January 27, 2003
Hollywood, Florida – Hollywood-based MetroGuide.com, Inc. (MetroGuide) filed suit Monday against Dallas-based Hotels.com (NASDAQ:ROOM) and its president, Robert H. Diener, alleging violations of federal copyright and unfair competition laws. The action was filed in the Southern District of Florida: MetroGuide.com, Inc. vs. Hotel Reservations Network, Inc. d/b/a Hotels.com and Robert Diener, Case No. 03-20170, CIV-SEITZ.
A longstanding business partner of Hotels.com, MetroGuide alleges that its intellectual property has been misappropriated by Hotels.com, which provides the reservations back-end to MetroGuide's HotelGuide Network website. The suit contends that Diener personally directed marketing activity at Hotels.com, utilizing predatory advertising to cause "pop-up" ads to appear over MetroGuide's websites. Hotels.com also rewarded competing affiliates who stole MetroGuide's copyrighted content.
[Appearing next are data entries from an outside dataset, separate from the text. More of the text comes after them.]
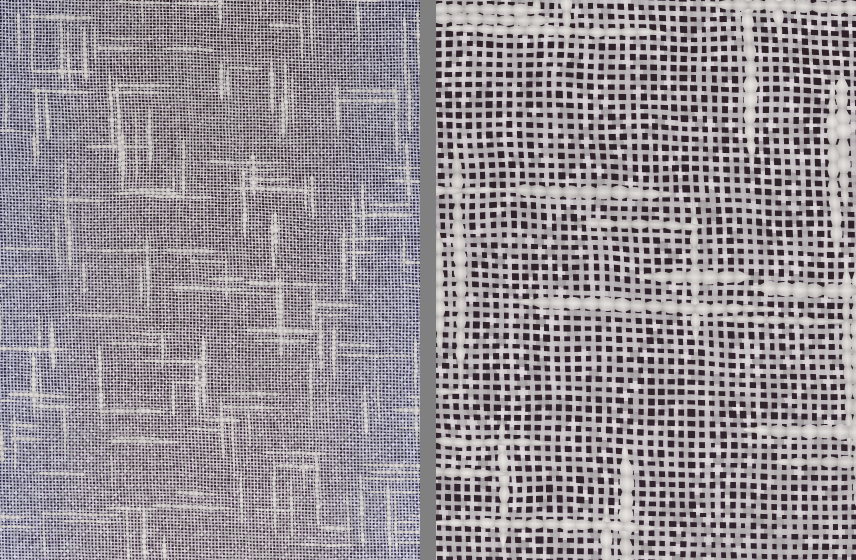
Left: the whole. Right: its middle third, enlarged.
Write a Shadertoy shader that draws this texture.

```glsl
// Sheer open-weave cloth with pale, knotted slub threads running both ways.

float hash(vec2 p) {
    return fract(sin(dot(p, vec2(127.1, 311.7))) * 43758.5453);
}

float noise(vec2 p) {
    vec2 i = floor(p), f = fract(p);
    f = f * f * (3.0 - 2.0 * f);
    return mix(mix(hash(i), hash(i + vec2(1, 0)), f.x),
               mix(hash(i + vec2(0, 1)), hash(i + vec2(1, 1)), f.x), f.y);
}

const float THREADS = 125.0; // threads across the canvas width

// Scattered slubs along y, in loose pairs: x = coverage, y = brightness
vec2 slubs(vec2 p, float seed, float pixel) {
    vec2 size = vec2(0.115, 0.2);
    vec2 home = floor(p / size);
    vec2 result = vec2(0.0, 0.8);
    for (int j = -1; j <= 1; j++)
    for (int i = -1; i <= 1; i++) {
        vec2 cell = home + vec2(i, j);
        vec2 id = cell + seed;
        vec2 centre = (cell + vec2(hash(id), hash(id + 3.7))) * size;
        for (int k = 0; k < 2; k++) {
            vec2 key = id + float(k) * 17.3;
            if (k == 1) {
                float side = hash(key + 1.9) < 0.5 ? -1.0 : 1.0;
                centre += vec2(side * (0.012 + 0.026 * hash(key + 2.3)),
                               0.08 * hash(key + 5.1) - 0.04);
            }
            if (hash(key + 8.2) > 0.76) continue;

            float x = floor(centre.x * THREADS + 0.5) / THREADS;
            float halfLength = mix(0.04, 0.105, hash(key + 6.4));
            float t = (p.y - centre.y) / halfLength;
            if (abs(t) > 1.0) continue;

            // Tapered body with beads and one thick knot
            float bead = abs(sin(p.y * 250.0 + 6.3 * hash(key + 4.6)));
            float lump = noise(vec2(p.y * 75.0, hash(key) * 90.0));
            float knot = exp(-pow((t - 0.75 * sign(hash(key + 9.5) - 0.5)) * 9.0, 2.0));
            float width = mix(0.0036, 0.0062, hash(key + 7.8)) * sqrt(1.0 - t * t);
            width *= 0.42 + 0.32 * bead + 0.4 * lump + 0.4 * knot;

            float d = abs(p.x - x + 0.0014 * (noise(vec2(p.y * 40.0, x * 300.0)) - 0.5));
            float cover = clamp((width - d) / pixel + 0.5, 0.0, 1.0)
                        * clamp(width / pixel, 0.0, 1.0);
            float light = 0.74 + 0.1 * bead + 0.08 * lump
                        - 0.1 * min(d / max(width, 0.0005), 1.0);
            if (cover > result.x) result = vec2(cover, light);
        }
    }
    return result;
}

// Plain weave: x = hole coverage, y = thread brightness
vec2 weave(vec2 p, float pixel, float openness) {
    vec2 g = p * THREADS;
    vec2 cell = floor(g);
    vec2 d = abs(fract(g) - 0.5);

    // Each gap takes its size from its row, its column and itself
    vec2 gap = vec2(hash(vec2(cell.x, 4.0)), hash(vec2(9.0, cell.y))) - 0.5;
    vec2 own = vec2(hash(cell), hash(cell + 31.0)) - 0.5;
    vec2 halfGap = 0.275 + openness + 0.08 * gap + 0.13 * own;
    vec2 open = clamp((halfGap - d) / (pixel * THREADS) + 0.5, 0.0, 1.0);

    // Over-and-under crossings catch more or less light
    vec2 crossing = floor(g + 0.5);
    float over = mod(crossing.x + crossing.y, 2.0);
    float light = 0.63 + 0.06 * over + 0.15 * hash(crossing + 60.0)
                + 0.05 * smoothstep(0.2, 0.5, min(d.x, d.y));
    return vec2(open.x * open.y, light);
}

void mainImage(out vec4 fragColor, in vec2 fragCoord) {
    vec2 uv = fragCoord / iResolution.xy;
    vec2 p = fragCoord / iResolution.x;
    float pixel = 1.0 / iResolution.x;

    // Slight skew and wander of the cloth
    vec2 q = p + 0.022 * p.yx;
    q += 0.007 * (vec2(noise(p * 5.0), noise(p * 5.0 + 40.0)) - 0.5);
    q += 0.0022 * (vec2(noise(p * 28.0), noise(p * 28.0 + 70.0)) - 0.5);

    // Tighter and paler toward the bottom, bluer toward the sides
    float patches = noise(p * 7.0 + 12.0) - 0.5;
    float edge = smoothstep(0.15, 0.55, abs(uv.x - 0.5));
    vec2 cloth = weave(q, pixel, 0.035 * (uv.y - 0.5) + 0.04 * patches);

    vec3 threadTint = mix(vec3(1.01, 0.985, 0.995), vec3(0.97, 0.985, 1.05), edge);
    vec3 holeColor = mix(vec3(0.16, 0.115, 0.125), vec3(0.14, 0.125, 0.215), edge);
    holeColor += vec3(0.05, 0.035, 0.07) * (1.0 - uv.y);
    vec3 color = mix(cloth.y * threadTint, holeColor, cloth.x);

    // Faint violet fringe in part of the half-open gaps
    float fringe = cloth.x * (1.0 - cloth.x) * hash(floor(q * THREADS) + 5.0);
    color += fringe * vec3(0.08, -0.03, 0.2);

    // Slubs lie on top of the weave
    vec2 upright = slubs(q, 11.0, pixel);
    vec2 level = slubs(q.yx, 47.0, pixel);
    vec3 slubTint = vec3(1.01, 0.995, 0.985);
    color = mix(color, upright.y * slubTint, upright.x);
    color = mix(color, level.y * slubTint, level.x * 0.95);

    color *= 0.98 + 0.06 * patches - 0.05 * (uv.y - 0.5);
    fragColor = vec4(clamp(color, 0.0, 1.0), 1.0);
}
```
"Disputes of this sort are normally seen between competing entities that have no business relationship," observed James A. Gale and Samuel A. Lewis, both of Feldman, Gale & Weber, P.A., which represents MetroGuide in the suit. "To the best of our knowledge, of the number of Gator advertising-related lawsuits out there, ours is the only suit alleging that a business partner has been caught using predatory advertising to steal away customers from one of its own business partners."
Some customers, while trying to book a hotel on the HotelGuide service, saw a Hotels.com ad, unauthorized by MetroGuide, appear on top of the HotelGuide website. These "pop ups," samples of which are reproduced in graphic detail in the lawsuit, obscured the HotelGuide brand and content underneath them, enticing the customer to book the room directly with Hotels.com.
"Predatory advertising was part of a series of deliberate and specific actions taken by Hotels.com to unfairly derive income from MetroGuide's copyrighted work," said Mark Metz, MetroGuide CEO.
"It's been a stunning betrayal," said Metz. "We've worked for years to build a content-rich family of websites and have vigorously pursued those who infringe on the content and goodwill we have generated. But in this case we have been forced to take action to recover losses from a company that was supposed to be on our side."
The lawsuit also alleges that Hotels.com is liable for vicarious copyright infringement for the de-facto financing of multiple Hotels.com affiliates engaged in the wholesale theft of MetroGuide copyrighted work. "Copyright infringement has hurt our company tremendously," said Metz. "We have seen various affiliates of Hotels.com receive financially lucrative placements in search engines resulting in part from copying our content onto their websites."
"Hotels.com receives monetary benefit when any of its other affiliated companies makes a sale, and some of those sales have been clearly tainted by the theft of our content," said Metz. "I can't help but conclude that, despite the many times we notified them of violations, financial gain is the ultimate reason for Hotels.com's deaf ear to our requests for rectification.
"The most difficult thing for me over the past few years has been to watch people do things online that would be absolutely shocking if done off-line," said Metz. He observed that because it is the Internet, people don't seem to take otherwise tortious actions as seriously as they would if they were done in the real world. "I can attest that the money amounts involved are quite real. I watch my business being disassembled, brick by brick, byte by byte, not by those competing fairly in an open marketplace, but by companies operating as if normal business rules and ethics don't apply.
"Having spent much of the last year in battle fighting Internet pirates who stole our content, I am well aware of the toll of the litigation process even when one is one-hundred percent in the right. I choose litigation in this matter only as a last resort," Metz said. "The Internet is still young, and what we do now sets the stage for its future."
MetroGuide, located at http://metroguide.com/, is among the largest Internet providers of global travel information and reservations. Incorporated in 1996 and privately held, MetroGuide's network of websites attracts more than two million unique visitors monthly to its quarter-million-plus pages of travel related e-commerce sites. MetroGuide stands at the forefront of the battle to combat digital copyright piracy, with multiple recent court awards.
For more information contact Scott Rogers, (954) 981-5850.